(Entries supplied):
· · ·

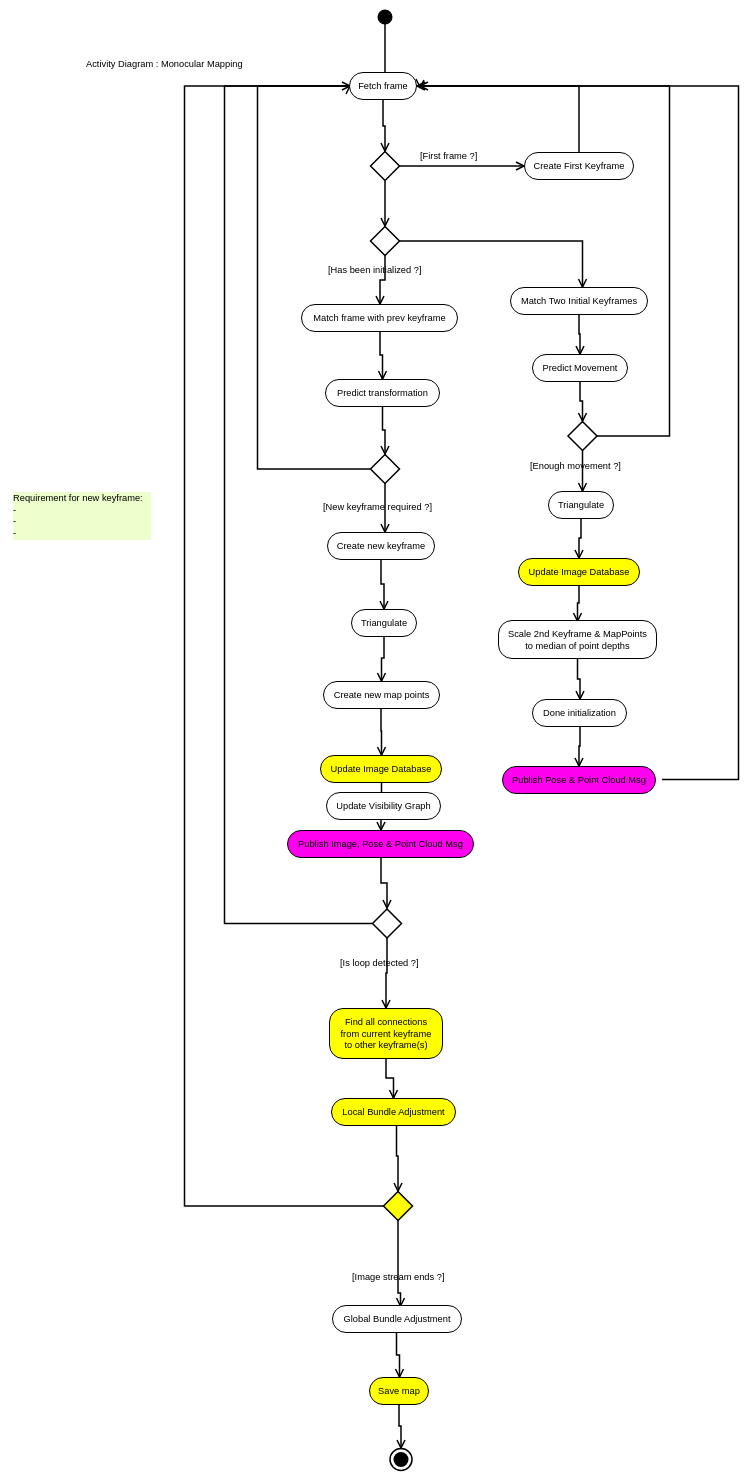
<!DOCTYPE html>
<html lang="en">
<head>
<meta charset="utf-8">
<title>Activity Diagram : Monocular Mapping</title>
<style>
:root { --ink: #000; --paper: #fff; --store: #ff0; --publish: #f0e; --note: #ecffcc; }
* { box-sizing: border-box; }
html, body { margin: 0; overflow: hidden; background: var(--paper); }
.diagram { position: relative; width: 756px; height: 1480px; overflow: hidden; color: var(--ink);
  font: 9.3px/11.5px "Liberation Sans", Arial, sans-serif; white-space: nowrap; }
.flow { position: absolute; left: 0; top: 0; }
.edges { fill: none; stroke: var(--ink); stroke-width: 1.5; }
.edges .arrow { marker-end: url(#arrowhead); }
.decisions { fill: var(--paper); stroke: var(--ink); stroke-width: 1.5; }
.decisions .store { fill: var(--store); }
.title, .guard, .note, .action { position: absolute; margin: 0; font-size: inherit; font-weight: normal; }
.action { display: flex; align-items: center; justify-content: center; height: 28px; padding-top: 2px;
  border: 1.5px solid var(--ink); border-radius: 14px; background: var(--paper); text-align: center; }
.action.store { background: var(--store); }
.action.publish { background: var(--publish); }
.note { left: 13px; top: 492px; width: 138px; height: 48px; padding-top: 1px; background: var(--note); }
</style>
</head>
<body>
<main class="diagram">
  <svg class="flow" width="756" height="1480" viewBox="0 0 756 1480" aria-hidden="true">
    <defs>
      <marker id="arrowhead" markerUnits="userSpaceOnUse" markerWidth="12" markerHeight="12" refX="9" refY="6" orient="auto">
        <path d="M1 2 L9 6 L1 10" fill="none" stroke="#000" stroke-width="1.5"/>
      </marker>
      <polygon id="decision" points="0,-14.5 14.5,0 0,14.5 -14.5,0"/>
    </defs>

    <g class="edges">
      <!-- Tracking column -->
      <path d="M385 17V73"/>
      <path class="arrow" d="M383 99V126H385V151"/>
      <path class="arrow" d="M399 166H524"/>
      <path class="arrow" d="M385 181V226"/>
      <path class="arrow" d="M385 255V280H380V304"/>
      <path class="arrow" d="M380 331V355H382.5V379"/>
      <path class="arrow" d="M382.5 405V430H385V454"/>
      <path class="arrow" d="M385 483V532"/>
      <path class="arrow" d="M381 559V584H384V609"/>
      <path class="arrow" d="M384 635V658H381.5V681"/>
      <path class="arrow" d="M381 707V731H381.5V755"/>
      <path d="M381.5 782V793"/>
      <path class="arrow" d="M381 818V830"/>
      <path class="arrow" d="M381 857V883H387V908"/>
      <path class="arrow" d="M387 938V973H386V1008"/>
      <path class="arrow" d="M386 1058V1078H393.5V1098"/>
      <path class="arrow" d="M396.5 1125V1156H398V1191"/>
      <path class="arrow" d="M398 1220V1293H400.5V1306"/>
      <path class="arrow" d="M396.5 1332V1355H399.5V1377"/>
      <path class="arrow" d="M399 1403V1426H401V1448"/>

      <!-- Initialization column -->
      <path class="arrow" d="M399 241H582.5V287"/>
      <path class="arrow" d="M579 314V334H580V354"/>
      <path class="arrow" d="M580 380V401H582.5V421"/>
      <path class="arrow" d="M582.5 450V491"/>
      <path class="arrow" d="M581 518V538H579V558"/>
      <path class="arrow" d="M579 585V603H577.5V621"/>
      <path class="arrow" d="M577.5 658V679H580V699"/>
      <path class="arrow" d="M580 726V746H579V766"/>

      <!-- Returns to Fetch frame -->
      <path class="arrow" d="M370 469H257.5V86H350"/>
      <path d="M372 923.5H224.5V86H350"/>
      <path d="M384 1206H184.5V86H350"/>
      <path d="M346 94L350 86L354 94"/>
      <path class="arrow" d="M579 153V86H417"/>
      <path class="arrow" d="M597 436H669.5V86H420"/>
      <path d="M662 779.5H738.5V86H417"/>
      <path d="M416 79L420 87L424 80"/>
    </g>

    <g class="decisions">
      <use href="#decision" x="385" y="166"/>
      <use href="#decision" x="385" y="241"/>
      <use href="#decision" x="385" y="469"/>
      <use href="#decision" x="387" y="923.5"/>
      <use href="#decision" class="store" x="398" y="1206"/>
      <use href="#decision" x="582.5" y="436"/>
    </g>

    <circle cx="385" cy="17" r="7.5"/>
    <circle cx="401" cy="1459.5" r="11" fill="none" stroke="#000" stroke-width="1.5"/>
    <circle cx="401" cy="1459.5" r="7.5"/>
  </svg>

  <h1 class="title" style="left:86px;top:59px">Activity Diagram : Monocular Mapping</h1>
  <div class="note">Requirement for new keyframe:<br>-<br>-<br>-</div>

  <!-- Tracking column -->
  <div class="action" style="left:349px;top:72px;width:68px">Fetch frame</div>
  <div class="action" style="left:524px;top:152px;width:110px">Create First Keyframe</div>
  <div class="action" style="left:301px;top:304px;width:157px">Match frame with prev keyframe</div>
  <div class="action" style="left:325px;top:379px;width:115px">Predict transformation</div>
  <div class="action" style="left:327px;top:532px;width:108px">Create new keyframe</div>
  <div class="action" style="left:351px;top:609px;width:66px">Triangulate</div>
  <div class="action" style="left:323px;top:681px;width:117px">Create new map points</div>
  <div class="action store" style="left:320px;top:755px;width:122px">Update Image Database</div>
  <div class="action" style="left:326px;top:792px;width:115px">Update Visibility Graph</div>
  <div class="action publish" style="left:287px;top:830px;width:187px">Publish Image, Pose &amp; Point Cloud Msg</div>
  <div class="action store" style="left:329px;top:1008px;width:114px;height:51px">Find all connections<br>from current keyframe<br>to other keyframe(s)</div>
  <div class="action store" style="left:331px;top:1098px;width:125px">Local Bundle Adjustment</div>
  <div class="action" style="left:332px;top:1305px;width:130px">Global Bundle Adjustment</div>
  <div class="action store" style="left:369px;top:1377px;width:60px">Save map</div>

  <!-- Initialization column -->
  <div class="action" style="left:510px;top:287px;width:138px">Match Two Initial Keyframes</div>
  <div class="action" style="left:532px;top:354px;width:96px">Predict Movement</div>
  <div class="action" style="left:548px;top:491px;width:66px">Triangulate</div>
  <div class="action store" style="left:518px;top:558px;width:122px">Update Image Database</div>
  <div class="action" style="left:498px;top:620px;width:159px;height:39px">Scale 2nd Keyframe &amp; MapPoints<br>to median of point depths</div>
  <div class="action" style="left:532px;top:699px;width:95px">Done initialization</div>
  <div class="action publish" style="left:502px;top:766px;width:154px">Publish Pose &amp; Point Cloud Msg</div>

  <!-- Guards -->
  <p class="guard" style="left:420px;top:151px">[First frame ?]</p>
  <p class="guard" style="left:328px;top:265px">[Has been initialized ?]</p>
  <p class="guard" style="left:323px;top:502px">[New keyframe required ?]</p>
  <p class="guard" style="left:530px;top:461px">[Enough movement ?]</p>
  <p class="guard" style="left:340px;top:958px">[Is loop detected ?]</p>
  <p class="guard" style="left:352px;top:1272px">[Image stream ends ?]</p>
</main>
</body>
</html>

· · ·

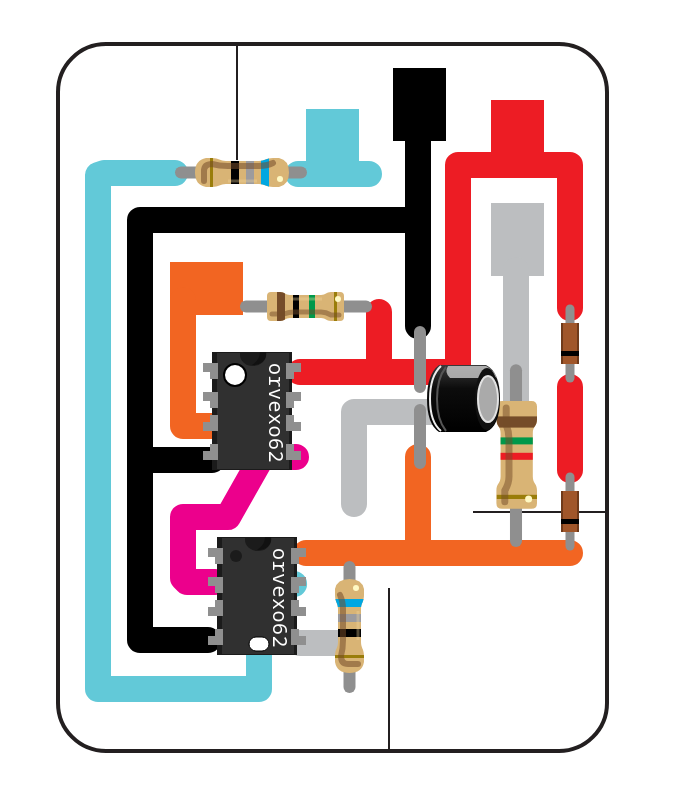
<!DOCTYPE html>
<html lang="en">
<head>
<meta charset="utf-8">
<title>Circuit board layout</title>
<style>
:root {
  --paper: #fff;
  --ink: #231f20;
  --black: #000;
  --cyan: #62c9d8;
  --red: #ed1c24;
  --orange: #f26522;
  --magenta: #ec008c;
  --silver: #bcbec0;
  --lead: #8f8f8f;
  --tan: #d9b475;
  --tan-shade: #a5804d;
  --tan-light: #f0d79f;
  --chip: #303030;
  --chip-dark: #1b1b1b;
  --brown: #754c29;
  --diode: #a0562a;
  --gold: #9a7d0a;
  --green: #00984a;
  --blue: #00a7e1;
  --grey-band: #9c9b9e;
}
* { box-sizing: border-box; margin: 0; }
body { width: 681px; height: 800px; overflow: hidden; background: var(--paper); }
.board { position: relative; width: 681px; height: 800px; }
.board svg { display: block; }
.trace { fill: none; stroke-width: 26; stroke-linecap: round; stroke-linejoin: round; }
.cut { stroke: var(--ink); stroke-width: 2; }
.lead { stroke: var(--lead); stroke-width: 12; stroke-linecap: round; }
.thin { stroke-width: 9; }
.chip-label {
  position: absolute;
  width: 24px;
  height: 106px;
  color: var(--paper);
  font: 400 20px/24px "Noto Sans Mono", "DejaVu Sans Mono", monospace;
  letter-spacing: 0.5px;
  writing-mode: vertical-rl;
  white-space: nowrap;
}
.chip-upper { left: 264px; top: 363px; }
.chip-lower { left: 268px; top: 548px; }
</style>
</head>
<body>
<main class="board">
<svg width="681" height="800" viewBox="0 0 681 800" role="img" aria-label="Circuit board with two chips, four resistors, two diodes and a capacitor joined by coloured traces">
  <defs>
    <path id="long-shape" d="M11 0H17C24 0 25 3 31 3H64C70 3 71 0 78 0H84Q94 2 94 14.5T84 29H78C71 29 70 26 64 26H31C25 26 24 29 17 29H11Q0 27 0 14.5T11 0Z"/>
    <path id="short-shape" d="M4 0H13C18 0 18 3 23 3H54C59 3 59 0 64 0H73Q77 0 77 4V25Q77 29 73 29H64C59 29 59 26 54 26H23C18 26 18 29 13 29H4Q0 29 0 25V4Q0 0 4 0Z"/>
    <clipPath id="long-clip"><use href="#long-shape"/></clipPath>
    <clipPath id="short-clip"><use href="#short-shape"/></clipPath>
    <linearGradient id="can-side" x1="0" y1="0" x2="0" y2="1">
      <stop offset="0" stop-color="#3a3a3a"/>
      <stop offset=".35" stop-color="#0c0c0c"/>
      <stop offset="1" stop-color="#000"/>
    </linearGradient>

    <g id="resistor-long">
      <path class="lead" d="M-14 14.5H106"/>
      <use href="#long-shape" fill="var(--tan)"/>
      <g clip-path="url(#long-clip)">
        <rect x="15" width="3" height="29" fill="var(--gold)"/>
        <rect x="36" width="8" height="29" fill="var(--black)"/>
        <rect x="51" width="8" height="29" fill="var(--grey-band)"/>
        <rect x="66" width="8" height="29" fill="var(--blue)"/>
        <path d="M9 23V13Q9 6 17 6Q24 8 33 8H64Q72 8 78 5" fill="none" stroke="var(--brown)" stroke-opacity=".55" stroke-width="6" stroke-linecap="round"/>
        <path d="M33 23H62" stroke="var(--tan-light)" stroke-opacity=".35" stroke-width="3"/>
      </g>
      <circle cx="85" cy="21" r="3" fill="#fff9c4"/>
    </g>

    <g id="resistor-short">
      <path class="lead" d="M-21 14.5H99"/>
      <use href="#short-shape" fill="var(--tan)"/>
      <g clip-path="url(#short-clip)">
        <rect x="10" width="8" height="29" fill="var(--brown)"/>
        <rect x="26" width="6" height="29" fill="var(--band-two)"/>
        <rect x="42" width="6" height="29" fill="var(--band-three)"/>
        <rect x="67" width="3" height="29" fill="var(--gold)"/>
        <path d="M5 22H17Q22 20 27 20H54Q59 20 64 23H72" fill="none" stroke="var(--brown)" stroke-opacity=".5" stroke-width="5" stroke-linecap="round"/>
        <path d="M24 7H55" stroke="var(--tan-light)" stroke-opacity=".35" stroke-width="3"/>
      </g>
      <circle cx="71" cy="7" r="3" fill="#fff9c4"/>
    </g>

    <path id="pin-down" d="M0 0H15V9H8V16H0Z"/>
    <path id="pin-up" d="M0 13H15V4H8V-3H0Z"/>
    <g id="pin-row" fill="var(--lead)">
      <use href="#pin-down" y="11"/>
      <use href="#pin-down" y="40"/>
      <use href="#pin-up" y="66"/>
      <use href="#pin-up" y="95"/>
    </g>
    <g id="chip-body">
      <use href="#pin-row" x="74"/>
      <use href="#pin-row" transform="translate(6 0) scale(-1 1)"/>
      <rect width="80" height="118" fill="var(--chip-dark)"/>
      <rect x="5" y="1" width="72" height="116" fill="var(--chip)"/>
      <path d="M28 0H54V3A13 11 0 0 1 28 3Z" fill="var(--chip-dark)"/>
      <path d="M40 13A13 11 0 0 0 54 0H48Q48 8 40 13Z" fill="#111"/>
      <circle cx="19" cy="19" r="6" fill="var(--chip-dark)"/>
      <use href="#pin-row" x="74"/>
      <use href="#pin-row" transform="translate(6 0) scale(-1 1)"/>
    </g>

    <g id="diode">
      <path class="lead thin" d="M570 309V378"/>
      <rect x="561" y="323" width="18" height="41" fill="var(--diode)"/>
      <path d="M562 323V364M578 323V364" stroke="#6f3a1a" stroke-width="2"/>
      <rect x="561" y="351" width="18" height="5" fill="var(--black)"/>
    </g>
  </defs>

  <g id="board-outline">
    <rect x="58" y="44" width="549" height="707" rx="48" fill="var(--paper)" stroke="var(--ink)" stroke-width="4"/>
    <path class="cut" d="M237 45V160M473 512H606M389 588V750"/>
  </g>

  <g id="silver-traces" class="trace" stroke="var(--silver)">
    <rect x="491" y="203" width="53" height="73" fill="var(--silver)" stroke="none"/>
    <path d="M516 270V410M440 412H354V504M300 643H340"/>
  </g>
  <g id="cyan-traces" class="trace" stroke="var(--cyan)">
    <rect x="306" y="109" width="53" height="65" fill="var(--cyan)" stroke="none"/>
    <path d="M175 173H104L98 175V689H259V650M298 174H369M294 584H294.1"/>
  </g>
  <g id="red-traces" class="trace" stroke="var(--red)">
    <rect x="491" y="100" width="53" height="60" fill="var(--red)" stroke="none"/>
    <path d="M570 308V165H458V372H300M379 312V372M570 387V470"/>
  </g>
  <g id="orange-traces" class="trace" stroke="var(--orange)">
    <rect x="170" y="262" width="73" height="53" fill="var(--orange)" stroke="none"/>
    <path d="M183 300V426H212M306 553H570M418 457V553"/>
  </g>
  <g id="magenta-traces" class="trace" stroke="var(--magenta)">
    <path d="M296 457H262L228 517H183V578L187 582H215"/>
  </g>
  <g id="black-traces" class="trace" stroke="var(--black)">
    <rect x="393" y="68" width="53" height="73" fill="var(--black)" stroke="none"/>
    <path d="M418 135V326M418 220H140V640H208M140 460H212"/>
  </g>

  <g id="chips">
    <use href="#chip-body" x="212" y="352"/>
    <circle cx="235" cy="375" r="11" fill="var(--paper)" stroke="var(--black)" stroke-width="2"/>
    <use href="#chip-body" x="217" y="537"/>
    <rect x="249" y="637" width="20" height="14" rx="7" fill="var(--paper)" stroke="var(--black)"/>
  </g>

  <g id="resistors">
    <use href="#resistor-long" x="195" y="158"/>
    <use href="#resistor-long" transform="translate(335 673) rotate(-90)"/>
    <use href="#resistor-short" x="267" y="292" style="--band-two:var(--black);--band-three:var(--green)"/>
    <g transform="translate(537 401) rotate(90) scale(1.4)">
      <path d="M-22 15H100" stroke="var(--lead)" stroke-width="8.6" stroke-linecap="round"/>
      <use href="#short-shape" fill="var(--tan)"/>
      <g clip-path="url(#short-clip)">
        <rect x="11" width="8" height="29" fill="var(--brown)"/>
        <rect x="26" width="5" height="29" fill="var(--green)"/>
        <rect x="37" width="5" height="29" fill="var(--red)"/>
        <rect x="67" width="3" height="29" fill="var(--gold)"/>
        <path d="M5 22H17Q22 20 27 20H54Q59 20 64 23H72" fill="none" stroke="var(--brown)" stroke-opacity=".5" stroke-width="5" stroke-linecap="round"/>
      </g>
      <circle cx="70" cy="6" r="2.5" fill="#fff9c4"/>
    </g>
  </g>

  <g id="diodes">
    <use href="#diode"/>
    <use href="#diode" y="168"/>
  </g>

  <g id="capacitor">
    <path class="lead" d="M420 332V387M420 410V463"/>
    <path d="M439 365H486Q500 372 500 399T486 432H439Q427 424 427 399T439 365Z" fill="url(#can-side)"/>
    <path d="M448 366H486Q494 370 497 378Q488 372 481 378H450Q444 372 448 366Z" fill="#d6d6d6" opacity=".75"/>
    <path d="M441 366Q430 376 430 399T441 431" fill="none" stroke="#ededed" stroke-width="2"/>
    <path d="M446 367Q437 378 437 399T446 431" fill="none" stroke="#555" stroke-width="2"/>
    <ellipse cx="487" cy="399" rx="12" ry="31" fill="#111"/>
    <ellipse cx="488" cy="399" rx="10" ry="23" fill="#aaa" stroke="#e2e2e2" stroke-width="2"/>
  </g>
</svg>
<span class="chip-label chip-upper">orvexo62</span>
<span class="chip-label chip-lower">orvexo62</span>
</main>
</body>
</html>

· · ·

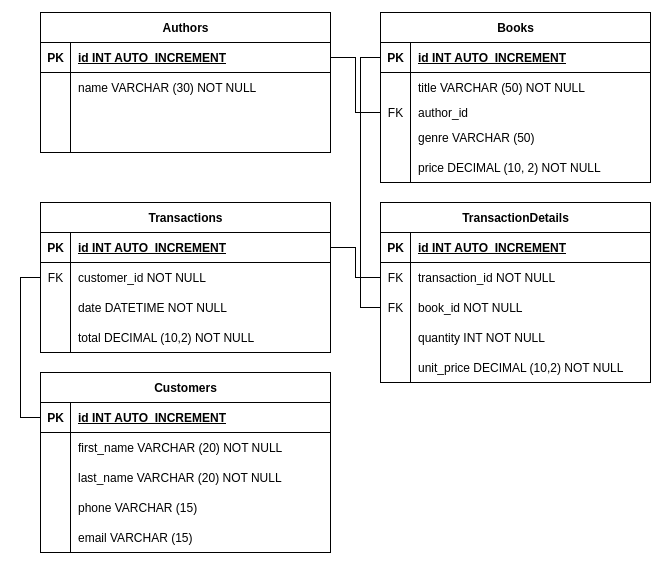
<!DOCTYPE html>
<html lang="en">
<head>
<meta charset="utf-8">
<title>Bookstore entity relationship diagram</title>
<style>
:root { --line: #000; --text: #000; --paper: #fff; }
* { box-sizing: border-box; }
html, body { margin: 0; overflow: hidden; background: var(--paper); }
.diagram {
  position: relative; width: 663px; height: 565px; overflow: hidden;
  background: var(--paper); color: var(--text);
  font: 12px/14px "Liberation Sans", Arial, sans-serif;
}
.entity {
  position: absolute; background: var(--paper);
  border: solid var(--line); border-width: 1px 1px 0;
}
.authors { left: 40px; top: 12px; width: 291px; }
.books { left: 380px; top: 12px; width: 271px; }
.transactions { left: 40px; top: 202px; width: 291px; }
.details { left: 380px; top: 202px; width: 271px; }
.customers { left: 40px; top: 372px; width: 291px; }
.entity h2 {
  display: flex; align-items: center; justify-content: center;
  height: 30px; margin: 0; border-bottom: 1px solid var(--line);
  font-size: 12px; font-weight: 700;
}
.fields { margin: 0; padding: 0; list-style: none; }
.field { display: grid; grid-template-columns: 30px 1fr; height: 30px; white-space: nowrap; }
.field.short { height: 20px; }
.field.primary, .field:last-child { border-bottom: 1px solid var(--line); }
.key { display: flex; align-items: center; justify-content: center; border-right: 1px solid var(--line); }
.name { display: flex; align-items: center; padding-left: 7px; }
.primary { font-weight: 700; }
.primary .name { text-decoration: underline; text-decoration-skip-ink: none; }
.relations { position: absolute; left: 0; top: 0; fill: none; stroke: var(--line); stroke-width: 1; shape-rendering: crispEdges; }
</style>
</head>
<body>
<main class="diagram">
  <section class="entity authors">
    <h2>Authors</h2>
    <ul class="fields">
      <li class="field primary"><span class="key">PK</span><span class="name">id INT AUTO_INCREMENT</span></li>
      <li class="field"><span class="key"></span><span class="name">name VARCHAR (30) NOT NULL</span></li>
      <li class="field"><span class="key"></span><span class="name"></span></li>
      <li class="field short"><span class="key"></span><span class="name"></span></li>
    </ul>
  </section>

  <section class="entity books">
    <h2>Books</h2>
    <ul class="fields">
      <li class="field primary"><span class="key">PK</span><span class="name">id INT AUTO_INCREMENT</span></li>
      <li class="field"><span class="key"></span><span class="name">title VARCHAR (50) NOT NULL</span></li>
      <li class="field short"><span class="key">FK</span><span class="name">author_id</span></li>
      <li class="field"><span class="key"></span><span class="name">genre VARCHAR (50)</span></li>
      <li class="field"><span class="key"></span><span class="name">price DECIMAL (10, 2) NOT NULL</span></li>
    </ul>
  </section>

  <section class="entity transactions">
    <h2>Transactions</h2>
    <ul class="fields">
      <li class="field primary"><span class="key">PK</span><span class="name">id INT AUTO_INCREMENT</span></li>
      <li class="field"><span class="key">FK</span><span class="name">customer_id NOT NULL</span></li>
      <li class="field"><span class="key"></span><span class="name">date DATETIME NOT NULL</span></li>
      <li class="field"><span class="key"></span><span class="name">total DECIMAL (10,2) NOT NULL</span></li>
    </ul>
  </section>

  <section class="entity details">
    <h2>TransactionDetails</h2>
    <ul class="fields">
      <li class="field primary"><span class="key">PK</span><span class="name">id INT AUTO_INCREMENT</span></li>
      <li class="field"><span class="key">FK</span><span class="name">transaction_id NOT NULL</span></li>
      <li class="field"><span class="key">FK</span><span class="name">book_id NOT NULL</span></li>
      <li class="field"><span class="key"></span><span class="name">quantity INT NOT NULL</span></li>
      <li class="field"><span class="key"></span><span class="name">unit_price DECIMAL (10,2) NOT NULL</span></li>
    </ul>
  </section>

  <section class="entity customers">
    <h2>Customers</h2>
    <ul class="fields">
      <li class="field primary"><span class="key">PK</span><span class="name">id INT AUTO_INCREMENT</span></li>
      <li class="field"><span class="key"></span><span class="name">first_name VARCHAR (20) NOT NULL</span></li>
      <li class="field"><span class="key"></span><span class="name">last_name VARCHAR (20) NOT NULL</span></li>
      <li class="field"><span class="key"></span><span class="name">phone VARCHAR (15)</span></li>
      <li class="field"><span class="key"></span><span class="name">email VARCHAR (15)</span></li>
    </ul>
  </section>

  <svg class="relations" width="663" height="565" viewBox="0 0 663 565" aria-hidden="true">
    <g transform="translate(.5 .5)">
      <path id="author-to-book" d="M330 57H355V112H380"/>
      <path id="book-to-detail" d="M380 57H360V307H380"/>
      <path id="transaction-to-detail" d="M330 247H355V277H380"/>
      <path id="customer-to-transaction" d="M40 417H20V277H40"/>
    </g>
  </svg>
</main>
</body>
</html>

· · ·

State how many lines in the records above contain the word "short". Write the number alone.

11